Bar-tailed Godwit breaks record for non-stop flight
A Bar-tailed Godwit has broken the record for the longest known non-stop flight of any bird, covering more than 12,000 km in 11 days.
The bird was tracked as it flew from Alaska to New Zealand, departing the former on 16 September and arriving in a bay near Auckland 11 days later, having flown at speeds of up to 90 km/h. The ringed male bird, known as '4BBRW', had a 5-g satellite tag harnessed on its lower back to allow scientists to track its progress. It was one of four to leave together from the Alaskan mudflats where they had been feeding for two months.
The record-breaking Bar-tailed Godwit flew non-stop from Alaska to New Zealand in 11 days (Steve Ashton).

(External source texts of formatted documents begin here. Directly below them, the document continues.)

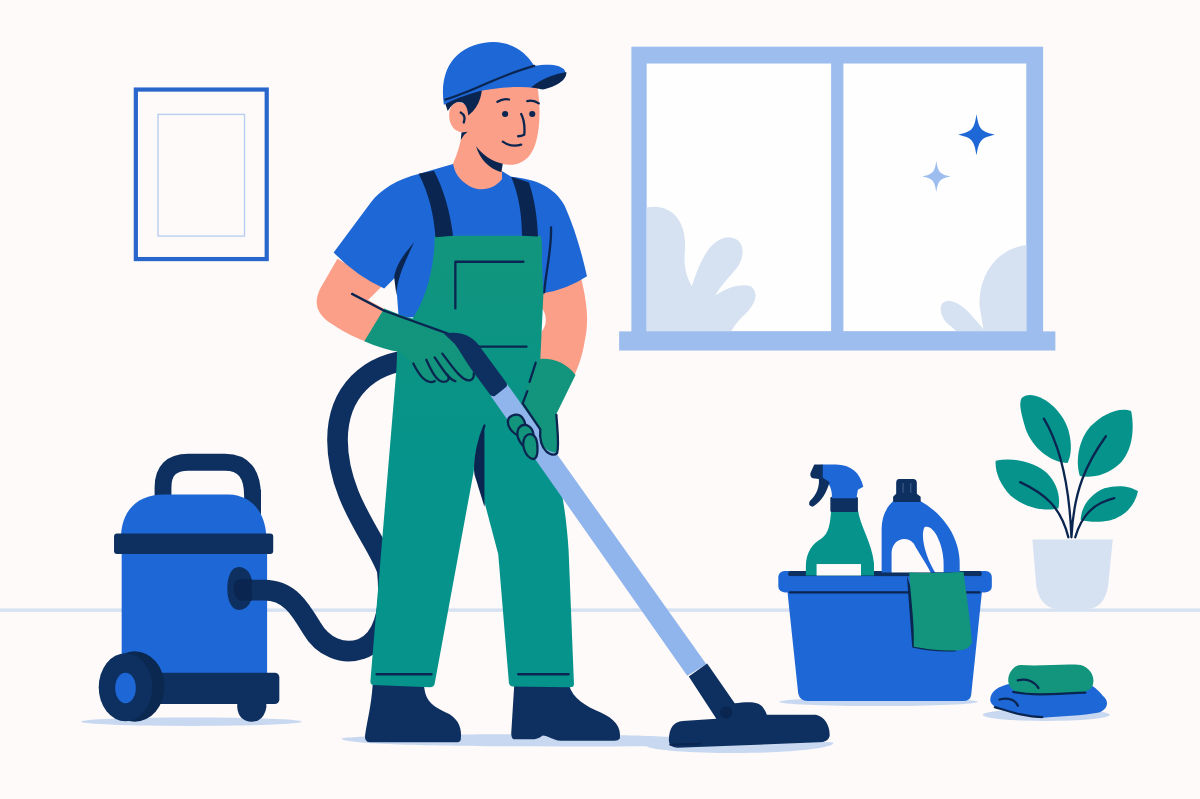
<!DOCTYPE html>
<html lang="en">
<head>
<meta charset="utf-8">
<title>Home cleaning illustration</title>
<style>
:root{
  --paper:#fdfaf9; --glass:#fefefe; --blue:#1e67d6; --navy:#0e3060; --ink:#0a2650;
  --green:#05938b; --moss:#12957c; --skin:#fc9f88; --sky:#9dbdee; --tube:#90b4ec;
  --mist:#d6e2f2; --shade:#c8d8f0;
}
html,body{margin:0;padding:0;overflow:hidden;background:var(--paper)}
.scene{display:block;width:1200px;height:799px;background:var(--paper)}
.blue{fill:var(--blue)} .navy{fill:var(--navy)} .ink{fill:var(--ink)} .green{fill:var(--green)}
.skin{fill:var(--skin)} .sky{fill:var(--sky)} .mist{fill:var(--mist)} .glass{fill:var(--glass)}
.shade{fill:var(--shade)} .paper{fill:var(--paper)} .moss{fill:var(--moss)}
.line{fill:none;stroke:var(--ink);stroke-width:3;stroke-linecap:round;stroke-linejoin:round}
.hose{fill:none;stroke:var(--navy);stroke-width:27;stroke-linecap:round}
</style>
</head>
<body>
<svg class="scene" viewBox="0 0 1568 1044" role="img" aria-label="A cleaner in green overalls vacuuming a bright room">
  <defs>
    <linearGradient id="overall-green" gradientUnits="userSpaceOnUse" x1="0" y1="308" x2="0" y2="600">
      <stop offset="0" stop-color="#12957c"/><stop offset="1" stop-color="#05938b"/>
    </linearGradient>
    <path id="sparkle" d="M0 -27C3 -7 6 -4 24 0C6 4 3 7 0 27C-3 7 -6 4 -24 0C-6 -4 -3 -7 0 -27Z"/>
  </defs>

  <g id="room">
    <rect x="0" y="795" width="1568" height="4.5" class="mist"/>
    <rect x="177.500" y="117" width="171" height="221.500" fill="none" stroke="#2866cc" stroke-width="5.500"/>
    <rect x="206.500" y="149.500" width="113" height="159" fill="none" stroke="#b9cdf0" stroke-width="1.800"/>
  </g>

  <g id="window">
    <rect x="825" y="61" width="538" height="376" class="sky"/>
    <rect x="845" y="83" width="241" height="350" class="glass"/>
    <rect x="1102" y="83" width="239" height="350" class="glass"/>
    <path class="mist" d="M845 271C880 265 898 292 895 328C893 345 896 360 904 374C912 350 925 311 952 310C974 311 975 335 962 351C952 363 940 375 935 386C950 375 968 370 981 374C992 383 987 396 976 408C967 416 960 425 955 433H845Z"/>
    <path class="mist" d="M1341 320C1302 325 1278 360 1280 400L1285 430C1272 415 1258 395 1240 393C1225 393 1227 411 1237 422Q1245 428 1250 433H1341Z"/>
    <rect x="809" y="433" width="570" height="25" class="sky"/>
    <use href="#sparkle" transform="translate(1276 176)" class="blue"/>
    <use href="#sparkle" transform="translate(1223.500 230.500) scale(.76)" class="sky"/>
  </g>

  <g id="floor-shadows" class="shade">
    <ellipse cx="250" cy="943" rx="144" ry="5.500"/>
    <path d="M446 965C470 958 860 957 895 965L1088 970C1096 976 1040 984 960 984C905 984 850 980 845 975C700 976 450 976 446 965Z"/>
    <ellipse cx="1148" cy="917" rx="130" ry="5.500"/>
    <ellipse cx="1367" cy="934" rx="83" ry="8"/>
  </g>

  <g id="vacuum">
    <path d="M213 652V637Q213 604 246 604H294Q330 604 330 648V672" fill="none" stroke="#0e3060" stroke-width="22"/>
    <path class="blue" d="M158 700C160 664 182 646 214 646H299C329 647 346 669 348 700Z"/>
    <path d="M320 630L341 640V668C336 660 329 655 320 650Z" class="navy"/>
    <rect x="159" y="720" width="190" height="164" class="blue"/>
    <rect x="149" y="697" width="208" height="27" rx="4" class="navy"/>
    <path class="navy" d="M310 916H348V924C346 937 338 943 329 943C318 943 311 936 310 924Z"/>
    <rect x="190" y="879" width="175" height="41" rx="6" class="navy"/>
    <ellipse cx="176" cy="897" rx="39" ry="46" fill="#0a2850"/>
    <ellipse cx="164" cy="898" rx="35" ry="44.500" class="navy"/>
    <ellipse cx="164" cy="899" rx="13.500" ry="20" class="blue"/>
    <path class="hose" d="M330 771H345C378 771 392 795 407 820C422 846 448 856 472 848C500 838 512 800 506 745C492 705 441 650 441 575C441 512 482 474 540 470"/>
    <path class="navy" d="M297 769C297 752 303 741 312 741C322 741 328 750 329 758V781C327 790 321 797 312 797C303 797 297 786 297 769Z"/>
    <path class="ink" d="M305 769C305 761 309 757 315 757H329V785H315C309 784 305 777 305 769Z"/>
  </g>

  <g id="cleaner">
    <g id="boots" class="navy">
      <path d="M487 894H554C555 918 568 924 587 933C600 941 604 953 602 967Q601 970 596 970H483Q476 969 477 961C480 940 485 924 487 894Z"/>
      <path d="M672 894H743C749 914 765 922 785 931C803 939 812 950 810 965Q808 968 803 968H733C722 967 716 961 709 961C704 965 700 966 695 966H671Q668 964 668 958Z"/>
    </g>

    <path class="skin" d="M441 338L419 376C409 396 414 409 430 421C445 431 460 440 480 447L503 404L481 392L500 373Z"/>
    <path class="skin" d="M709 380L759 362C767 395 770 420 764 446C761 465 756 478 750 492L700 476L708 433C715 424 715 412 708 402Z"/>
    <path class="blue" d="M548 227L593 214L657 224L668 231C701 234 725 245 738 269C751 298 760 330 767 361Q741 378 711 383L700 400L521 416L517 362L502 377Q465 360 436 330L485 264C497 248 519 234 548 227Z"/>
    <path class="line" d="M720 297C721 325 714 350 711 382"/>
    <path class="ink" d="M541 317C529 331 518 344 515 362L518 386C519 362 529 343 541 317Z"/>

    <path class="ink" d="M634 552C621 580 618 604 620 620L633 662L640 600Z"/>
    <path id="overalls" fill="url(#overall-green)" d="M568 308H706Q709 312 708 340L710 385L706 470L712 560L728 612C736 650 741 685 743 720L750 894Q750 898 745 898L670 897Q666 897 665 892L651 724L633 656V554C622 580 620 600 619 616L568 893Q567 898 562 898L488 895Q484 895 484 890L518 482L521 412L539 416C556 392 568 350 568 308Z"/>
    <path class="line" d="M684 342H595V403M615 453H688M492 881H564M677 881H743M633 556C624 578 621 597 621 614"/>
    <path class="ink" d="M547 227L567 223C580 248 588 276 592 308L569 310C567 280 560 252 547 227Z"/>
    <path class="ink" d="M668 231L691 238C698 258 702 282 703 309L682 308C682 278 677 253 668 231Z"/>

    <g id="head">
      <path class="skin" d="M606 136L629 112Q665 108 702 112C705 130 706 147 704 166C701 191 695 205 681 212C673 216 664 216 656 214V234C645 248 628 251 613 243C600 235 594 226 592 214C598 200 602 186 604 173C592 172 586 160 587 148C588 136 598 130 606 136Z"/>
      <path class="ink" d="M622 191C631 203 644 211 657 214L655 225C639 220 627 208 622 191Z"/>
      <path class="ink" d="M580 130L585 145Q594 130 604 134C611 138 611 146 612 151Q619 145 622 140Q629 130 630 114L598 118Z"/>
      <path class="ink" d="M603 173L611 172Q605 176 602 183Z"/>
      <path class="line" d="M602 147C607 150 608 155 606 160" stroke-width="2.500"/>
      <path class="line" d="M650 133Q658 128 665 130M689 132Q697 130 704 135" stroke-width="3.500"/>
      <circle cx="660" cy="149" r="4" class="ink"/><circle cx="695.500" cy="149" r="4" class="ink"/>
      <path class="line" d="M681 149C685 157 686 166 685 176Q681 178 677 178M657 185Q668 193 681 189" stroke-width="2.500"/>
      <path class="blue" d="M580 137C572 83 603 56 645 55C671 56 687 68 698 86C716 83 733 84 738 92C742 100 735 108 722 112Q710 115 700 115C675 112 650 115 627 119Q598 127 580 137Z"/>
      <path class="ink" d="M694 114C709 102 724 97 740 94C741 104 727 113 709 117Z"/>
      <path class="line" d="M582 130C618 120 650 99 698 86" stroke-width="2.500"/>
    </g>

    <g id="far-hand">
      <path class="moss" d="M705 469C721 467 741 474 752 490L727 541C727 560 732 578 728 592C718 597 711 590 706 580L681 526L691 500Z"/>
      <path class="line" d="M700 474L692 499M689 511L683 527"/>
    </g>

    <g id="wand">
      <path fill="#90b4ec" d="M641 517L662 501L923 868L898 883Z"/>
      <path class="navy" d="M900 884L924 867L960 919C972 917 985 917 989 919C997 922 1000 928 1002 934L1066 934C1078 936 1085 950 1084 962Q1082 970 1070 970L885 977Q874 976 874 968C874 950 881 943 892 942L936 939Z"/>
      <circle cx="949" cy="931" r="8" class="ink"/>
      <path class="line" d="M876 973L915 972" stroke-width="2"/>
    </g>

    <g id="gripping-fingers">
      <path class="moss" d="M683 527L707 562C703 575 709 590 728 592L727 541L699 520Z"/>
      <path class="line" d="M683 527L706 561C705 571 707 583 714 590Q723 597 728 592C731 580 728 560 727 542"/>
      <g class="moss" stroke="#0a2650" stroke-width="3">
        <path d="M665 546C671 540 680 540 684 548C689 556 686 567 680 570C670 567 660 556 665 546Z"/>
        <path d="M678 559C685 551 695 556 697 567C699 576 697 586 692 587C681 585 672 569 678 559Z"/>
        <path d="M686 571C693 563 701 569 702 580C703 591 702 599 697 600C687 598 680 582 686 571Z"/>
      </g>
    </g>

    <g id="near-hand">
      <path class="moss" d="M502 403L586 436L600 452L621 492C618 499 612 499 606 497C602 500 596 499 590 498C582 501 574 499 568 499C558 502 549 493 540 477L523 460C508 458 492 453 476 446Z"/>
      <path class="line" d="M460 384L502 406L588 437M540 475C549 493 558 503 568 498M557 470C564 485 570 498 579 499C585 499 588 496 585 490M568 467C577 480 586 496 595 498M578 462C590 478 604 499 614 497Q620 495 619 488"/>
      <path class="navy" d="M580 436C600 432 615 438 625 450L661 499Q664 503 661 506L647 517Q643 519 640 515L617 484C607 470 601 458 594 449Z"/>
    </g>
  </g>

  <g id="supplies">
    <rect x="1017" y="746" width="279" height="28" rx="8" class="blue"/>
    <path class="navy" d="M1032 746H1281Q1285 750 1281 753H1032Q1027 750 1032 746Z"/>

    <g id="spray-bottle">
      <path class="green" d="M1086 666H1121C1124 688 1139 708 1142 736V752H1053V740C1053 722 1062 710 1073 704C1083 697 1085 684 1086 666Z"/>
      <rect x="1067" y="737" width="58" height="15" class="paper"/>
      <rect x="1085" y="649" width="36" height="20" rx="2" class="navy"/>
      <path class="blue" d="M1074 607H1092C1112 607 1124 618 1128 636L1121 640L1119 651H1087C1088 638 1082 628 1073 625Z"/>
      <path class="navy" d="M1064 607H1075V624L1084 630C1080 643 1074 655 1062 662Q1055 661 1058 655C1067 647 1071 636 1070 626L1062 625Q1058 623 1059 618Z"/>
    </g>

    <g id="detergent">
      <path class="blue" d="M1167 655H1203C1233 672 1254 702 1254 737V752H1152V692C1152 676 1157 664 1167 655Z"/>
      <path class="paper" d="M1165 752V722C1166 704 1184 699 1194 710C1200 722 1213 740 1218 752Z"/>
      <path class="paper" d="M1208 689C1219 684 1233 710 1233 738V748H1222C1210 730 1202 700 1208 689Z"/>
      <path class="navy" d="M1175 626H1193Q1198 626 1198 631V645L1203 649V656H1167V649L1171 645V631Q1171 626 1175 626Z"/>
      <path d="M1180 631V644M1190 631V644" stroke="#31507f" stroke-width="2"/>
    </g>

    <rect x="1145" y="748" width="112" height="5" class="navy"/>
    <path class="blue" d="M1024 753H1288V774H1283L1269 908Q1268 916 1258 916H1055Q1045 915 1043 906L1029 774H1024Z"/>
    <path class="line" d="M1032 774H1280" stroke-width="3.500"/>
    <path class="ink" d="M1185 752L1192 846C1210 850 1228 852 1250 851L1242 845L1194 780Z"/>
    <path class="moss" d="M1188 748Q1222 750 1259 747C1263 780 1268 810 1270 840Q1266 851 1245 850C1225 850 1210 848 1194 845C1195 812 1190 782 1188 748Z"/>
  </g>

  <g id="folded-cloths">
    <path class="blue" d="M1322 893C1303 896 1293 905 1294 916C1296 925 1310 927 1325 931C1340 935 1352 938 1362 938C1385 936 1415 935 1436 931C1449 926 1449 915 1441 909C1436 903 1432 899 1424 894Z"/>
    <path class="moss" d="M1334 869C1360 871 1390 867 1412 869C1425 873 1431 884 1428 895C1425 905 1410 906 1396 906C1372 907 1345 908 1328 904C1316 899 1315 886 1321 877Q1326 869 1334 869Z"/>
    <path class="line" d="M1330 889C1342 886 1352 891 1357 899M1306 914C1318 911 1326 914 1330 922M1324 904C1350 910 1385 906 1418 905"/>
    <path class="line" d="M1300 924C1320 930 1340 937 1362 937" stroke-width="2"/>
  </g>

  <g id="plant">
    <g class="green">
      <path d="M1335 520C1348 507 1385 527 1396 562C1401 580 1400 595 1395 605C1374 605 1349 586 1340 560C1334 540 1331 527 1335 520Z"/>
      <path d="M1478 537C1483 562 1479 590 1463 606C1446 622 1425 625 1411 622C1405 603 1409 575 1425 557C1440 541 1463 531 1478 537Z"/>
      <path d="M1301 602C1325 597 1352 604 1368 618C1381 631 1386 649 1383 664C1364 669 1338 663 1320 647C1307 633 1300 617 1301 602Z"/>
      <path d="M1487 642C1483 661 1469 675 1450 680C1435 683 1422 682 1412 679C1413 662 1424 646 1443 638C1460 633 1477 635 1487 642Z"/>
    </g>
    <path class="line" d="M1364 547C1382 577 1397 625 1400 702M1445 570C1420 605 1403 640 1400 702M1333 630C1365 645 1386 662 1396 702M1456 651C1428 658 1413 674 1405 702" />
    <path class="mist" d="M1349 705H1454L1448 765C1445 785 1435 795 1421 796H1382C1367 795 1357 784 1354 765Z"/>
  </g>
</svg>
</body>
</html>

Male 'Barwits' can double in size before a long flight, and the species is able to shrink its internal organs to lighten the load. After leaving Alaska, the birds headed south over the Aleutian Islands and on to the Pacific Ocean. The journey is thought to have been prolonged by strong easterly winds, which pushed the group towards Australia.
The satellite recorded a point-to-point flight of 12,854 km but the scientists believe that once rounding errors are taken into account the journey will have been around 12,200 km. The previous longest recorded non-stop flight by a bird, of 11,680 km, was recorded by a Bar-tailed Godwit in 2007.
Dr Jesse Conklin, from the Global Flyway Network, a consortium of scientists studying epic migratory journeys, said: "They seem to have some capability of knowing where they are on the globe. We can't really explain it but they seem to have an onboard map. They are flying over open ocean for days and days in the mid-Pacific; there is no land at all.
"Then they get to New Caledonia and Papua New Guinea where there are quite a few islands and, we might be anthropomorphising, but it really looks like they start spotting land and sort of think: 'Oh, I need to start veering or I will miss New Zealand'."
The godwits were among 20 caught and tagged by the Pūkorokoro Miranda Shorebird Centre, in the Firth of Thames, south-east of Auckland. They are expected to start the return flight in March, flying across Asia where they will feed for a month around the Yellow Sea, before returning to Alaska.